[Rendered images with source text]
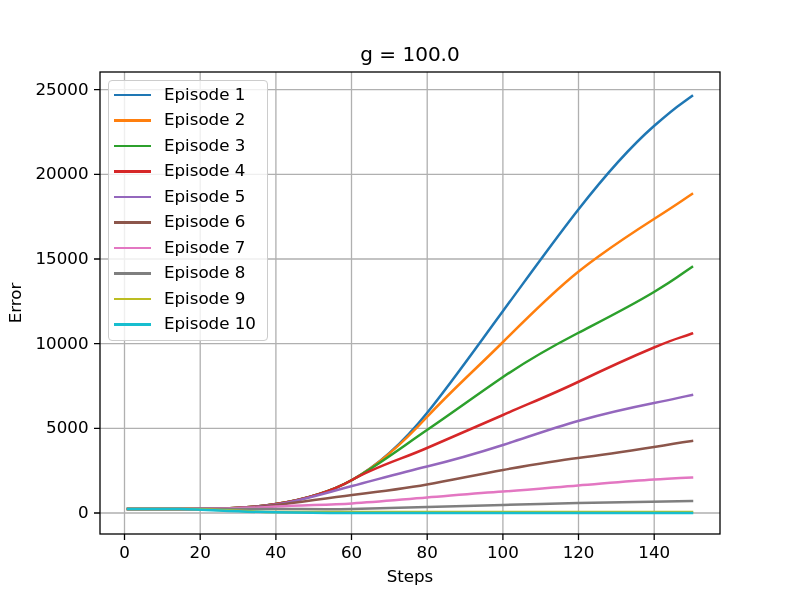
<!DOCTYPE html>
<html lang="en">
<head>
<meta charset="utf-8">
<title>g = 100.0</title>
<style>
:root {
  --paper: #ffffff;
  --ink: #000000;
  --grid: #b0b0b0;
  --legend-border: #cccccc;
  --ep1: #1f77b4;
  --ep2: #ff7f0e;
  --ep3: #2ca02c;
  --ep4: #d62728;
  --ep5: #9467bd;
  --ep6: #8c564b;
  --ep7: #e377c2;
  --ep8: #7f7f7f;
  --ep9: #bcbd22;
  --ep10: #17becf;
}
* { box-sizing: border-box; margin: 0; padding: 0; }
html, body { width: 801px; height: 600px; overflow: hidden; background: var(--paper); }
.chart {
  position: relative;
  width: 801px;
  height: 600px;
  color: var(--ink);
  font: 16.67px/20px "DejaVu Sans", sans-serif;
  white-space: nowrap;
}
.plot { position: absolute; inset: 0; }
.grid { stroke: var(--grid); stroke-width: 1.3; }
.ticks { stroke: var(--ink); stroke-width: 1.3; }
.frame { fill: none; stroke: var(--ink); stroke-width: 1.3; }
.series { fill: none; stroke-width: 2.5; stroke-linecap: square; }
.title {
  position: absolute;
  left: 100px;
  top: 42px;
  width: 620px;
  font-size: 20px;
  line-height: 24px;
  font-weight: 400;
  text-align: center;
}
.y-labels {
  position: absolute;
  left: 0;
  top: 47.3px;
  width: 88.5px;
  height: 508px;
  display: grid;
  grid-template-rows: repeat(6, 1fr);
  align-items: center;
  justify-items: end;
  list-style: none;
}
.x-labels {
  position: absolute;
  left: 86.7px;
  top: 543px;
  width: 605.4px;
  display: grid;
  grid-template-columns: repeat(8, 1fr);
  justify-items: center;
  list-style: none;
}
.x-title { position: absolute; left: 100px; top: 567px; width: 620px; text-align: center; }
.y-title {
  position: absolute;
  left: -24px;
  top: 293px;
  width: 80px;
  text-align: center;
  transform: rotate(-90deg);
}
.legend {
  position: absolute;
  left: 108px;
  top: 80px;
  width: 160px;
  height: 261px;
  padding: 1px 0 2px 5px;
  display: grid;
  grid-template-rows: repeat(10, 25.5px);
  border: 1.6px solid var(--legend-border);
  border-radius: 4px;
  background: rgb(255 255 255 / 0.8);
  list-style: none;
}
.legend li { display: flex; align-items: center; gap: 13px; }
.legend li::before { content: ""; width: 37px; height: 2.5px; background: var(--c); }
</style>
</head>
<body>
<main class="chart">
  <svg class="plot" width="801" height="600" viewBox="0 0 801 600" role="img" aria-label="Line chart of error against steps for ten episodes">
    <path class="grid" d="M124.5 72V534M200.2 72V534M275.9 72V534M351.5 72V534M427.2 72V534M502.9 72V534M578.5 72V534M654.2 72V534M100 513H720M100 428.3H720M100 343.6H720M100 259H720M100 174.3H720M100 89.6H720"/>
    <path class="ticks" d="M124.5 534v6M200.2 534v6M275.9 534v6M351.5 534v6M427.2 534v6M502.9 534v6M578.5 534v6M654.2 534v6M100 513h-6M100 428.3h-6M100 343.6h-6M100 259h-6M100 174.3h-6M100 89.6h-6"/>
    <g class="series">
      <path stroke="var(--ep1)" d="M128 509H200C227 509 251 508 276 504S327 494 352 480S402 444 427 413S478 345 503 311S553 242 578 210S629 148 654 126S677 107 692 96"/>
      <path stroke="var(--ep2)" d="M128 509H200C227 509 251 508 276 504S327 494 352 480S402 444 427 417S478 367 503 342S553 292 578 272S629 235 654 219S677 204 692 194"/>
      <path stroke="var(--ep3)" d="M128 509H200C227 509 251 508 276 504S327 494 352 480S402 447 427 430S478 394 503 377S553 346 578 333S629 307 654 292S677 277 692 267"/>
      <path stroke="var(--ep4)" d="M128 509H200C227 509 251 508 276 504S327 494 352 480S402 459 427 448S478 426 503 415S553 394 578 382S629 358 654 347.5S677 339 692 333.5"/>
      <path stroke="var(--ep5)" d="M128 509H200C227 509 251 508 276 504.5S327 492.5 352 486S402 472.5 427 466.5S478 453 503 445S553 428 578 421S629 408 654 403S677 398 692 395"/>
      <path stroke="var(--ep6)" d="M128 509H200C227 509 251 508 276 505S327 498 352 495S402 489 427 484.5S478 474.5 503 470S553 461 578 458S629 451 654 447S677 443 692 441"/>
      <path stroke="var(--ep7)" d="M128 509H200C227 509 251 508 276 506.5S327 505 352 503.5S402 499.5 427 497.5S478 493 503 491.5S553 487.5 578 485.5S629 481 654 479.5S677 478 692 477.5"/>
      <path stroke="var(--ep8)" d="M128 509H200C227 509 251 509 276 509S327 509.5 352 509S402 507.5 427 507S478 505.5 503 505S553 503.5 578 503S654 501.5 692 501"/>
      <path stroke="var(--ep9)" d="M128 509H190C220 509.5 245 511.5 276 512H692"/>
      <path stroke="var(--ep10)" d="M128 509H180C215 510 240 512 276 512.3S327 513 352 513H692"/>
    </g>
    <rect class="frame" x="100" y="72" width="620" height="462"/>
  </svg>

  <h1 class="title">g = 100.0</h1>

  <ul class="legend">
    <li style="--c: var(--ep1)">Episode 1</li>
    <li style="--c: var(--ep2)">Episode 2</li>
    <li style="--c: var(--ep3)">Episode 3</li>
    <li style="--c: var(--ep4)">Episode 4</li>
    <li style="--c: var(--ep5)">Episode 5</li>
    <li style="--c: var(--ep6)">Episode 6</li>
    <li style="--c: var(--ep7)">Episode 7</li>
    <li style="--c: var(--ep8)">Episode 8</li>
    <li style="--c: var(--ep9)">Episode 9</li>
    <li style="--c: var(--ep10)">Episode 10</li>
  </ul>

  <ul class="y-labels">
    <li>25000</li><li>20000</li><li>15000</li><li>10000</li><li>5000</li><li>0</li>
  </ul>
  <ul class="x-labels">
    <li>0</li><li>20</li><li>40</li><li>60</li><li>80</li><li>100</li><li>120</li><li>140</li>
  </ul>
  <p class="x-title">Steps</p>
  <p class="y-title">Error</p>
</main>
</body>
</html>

- [THE TASK]: In the copy, every entry appears exactly as written above and no picture appears.

- [YOUR SOLUTION]:
<!DOCTYPE html>
<html lang="en">
<head>
<meta charset="utf-8">
<title>g = 100.0</title>
<style>
:root {
  --paper: #ffffff;
  --ink: #000000;
  --grid: #b0b0b0;
  --legend-border: #cccccc;
  --ep1: #1f77b4;
  --ep2: #ff7f0e;
  --ep3: #2ca02c;
  --ep4: #d62728;
  --ep5: #9467bd;
  --ep6: #8c564b;
  --ep7: #e377c2;
  --ep8: #7f7f7f;
  --ep9: #bcbd22;
  --ep10: #17becf;
}
* { box-sizing: border-box; margin: 0; padding: 0; }
html, body { width: 801px; height: 600px; overflow: hidden; background: var(--paper); }
.chart {
  position: relative;
  width: 801px;
  height: 600px;
  color: var(--ink);
  font: 16.67px/20px "DejaVu Sans", sans-serif;
  white-space: nowrap;
}
.plot { position: absolute; inset: 0; }
.grid { stroke: var(--grid); stroke-width: 1.3; }
.ticks { stroke: var(--ink); stroke-width: 1.3; }
.frame { fill: none; stroke: var(--ink); stroke-width: 1.3; }
.series { fill: none; stroke-width: 2.5; stroke-linecap: square; }
.title {
  position: absolute;
  left: 100px;
  top: 42px;
  width: 620px;
  font-size: 20px;
  line-height: 24px;
  font-weight: 400;
  text-align: center;
}
.y-labels {
  position: absolute;
  left: 0;
  top: 47.3px;
  width: 88.5px;
  height: 508px;
  display: grid;
  grid-template-rows: repeat(6, 1fr);
  align-items: center;
  justify-items: end;
  list-style: none;
}
.x-labels {
  position: absolute;
  left: 86.7px;
  top: 543px;
  width: 605.4px;
  display: grid;
  grid-template-columns: repeat(8, 1fr);
  justify-items: center;
  list-style: none;
}
.x-title { position: absolute; left: 100px; top: 567px; width: 620px; text-align: center; }
.y-title {
  position: absolute;
  left: -24px;
  top: 293px;
  width: 80px;
  text-align: center;
  transform: rotate(-90deg);
}
.legend {
  position: absolute;
  left: 108px;
  top: 80px;
  width: 160px;
  height: 261px;
  padding: 1px 0 2px 5px;
  display: grid;
  grid-template-rows: repeat(10, 25.5px);
  border: 1.6px solid var(--legend-border);
  border-radius: 4px;
  background: rgb(255 255 255 / 0.8);
  list-style: none;
}
.legend li { display: flex; align-items: center; gap: 13px; }
.legend li::before { content: ""; width: 37px; height: 2.5px; background: var(--c); }
</style>
</head>
<body>
<main class="chart">
  <svg class="plot" width="801" height="600" viewBox="0 0 801 600" role="img" aria-label="Line chart of error against steps for ten episodes">
    <path class="grid" d="M124.5 72V534M200.2 72V534M275.9 72V534M351.5 72V534M427.2 72V534M502.9 72V534M578.5 72V534M654.2 72V534M100 513H720M100 428.3H720M100 343.6H720M100 259H720M100 174.3H720M100 89.6H720"/>
    <path class="ticks" d="M124.5 534v6M200.2 534v6M275.9 534v6M351.5 534v6M427.2 534v6M502.9 534v6M578.5 534v6M654.2 534v6M100 513h-6M100 428.3h-6M100 343.6h-6M100 259h-6M100 174.3h-6M100 89.6h-6"/>
    <g class="series">
      <path stroke="var(--ep1)" d="M128 509H200C227 509 251 508 276 504S327 494 352 480S402 444 427 413S478 345 503 311S553 242 578 210S629 148 654 126S677 107 692 96"/>
      <path stroke="var(--ep2)" d="M128 509H200C227 509 251 508 276 504S327 494 352 480S402 444 427 417S478 367 503 342S553 292 578 272S629 235 654 219S677 204 692 194"/>
      <path stroke="var(--ep3)" d="M128 509H200C227 509 251 508 276 504S327 494 352 480S402 447 427 430S478 394 503 377S553 346 578 333S629 307 654 292S677 277 692 267"/>
      <path stroke="var(--ep4)" d="M128 509H200C227 509 251 508 276 504S327 494 352 480S402 459 427 448S478 426 503 415S553 394 578 382S629 358 654 347.5S677 339 692 333.5"/>
      <path stroke="var(--ep5)" d="M128 509H200C227 509 251 508 276 504.5S327 492.5 352 486S402 472.5 427 466.5S478 453 503 445S553 428 578 421S629 408 654 403S677 398 692 395"/>
      <path stroke="var(--ep6)" d="M128 509H200C227 509 251 508 276 505S327 498 352 495S402 489 427 484.5S478 474.5 503 470S553 461 578 458S629 451 654 447S677 443 692 441"/>
      <path stroke="var(--ep7)" d="M128 509H200C227 509 251 508 276 506.5S327 505 352 503.5S402 499.5 427 497.5S478 493 503 491.5S553 487.5 578 485.5S629 481 654 479.5S677 478 692 477.5"/>
      <path stroke="var(--ep8)" d="M128 509H200C227 509 251 509 276 509S327 509.5 352 509S402 507.5 427 507S478 505.5 503 505S553 503.5 578 503S654 501.5 692 501"/>
      <path stroke="var(--ep9)" d="M128 509H190C220 509.5 245 511.5 276 512H692"/>
      <path stroke="var(--ep10)" d="M128 509H180C215 510 240 512 276 512.3S327 513 352 513H692"/>
    </g>
    <rect class="frame" x="100" y="72" width="620" height="462"/>
  </svg>

  <h1 class="title">g = 100.0</h1>

  <ul class="legend">
    <li style="--c: var(--ep1)">Episode 1</li>
    <li style="--c: var(--ep2)">Episode 2</li>
    <li style="--c: var(--ep3)">Episode 3</li>
    <li style="--c: var(--ep4)">Episode 4</li>
    <li style="--c: var(--ep5)">Episode 5</li>
    <li style="--c: var(--ep6)">Episode 6</li>
    <li style="--c: var(--ep7)">Episode 7</li>
    <li style="--c: var(--ep8)">Episode 8</li>
    <li style="--c: var(--ep9)">Episode 9</li>
    <li style="--c: var(--ep10)">Episode 10</li>
  </ul>

  <ul class="y-labels">
    <li>25000</li><li>20000</li><li>15000</li><li>10000</li><li>5000</li><li>0</li>
  </ul>
  <ul class="x-labels">
    <li>0</li><li>20</li><li>40</li><li>60</li><li>80</li><li>100</li><li>120</li><li>140</li>
  </ul>
  <p class="x-title">Steps</p>
  <p class="y-title">Error</p>
</main>
</body>
</html>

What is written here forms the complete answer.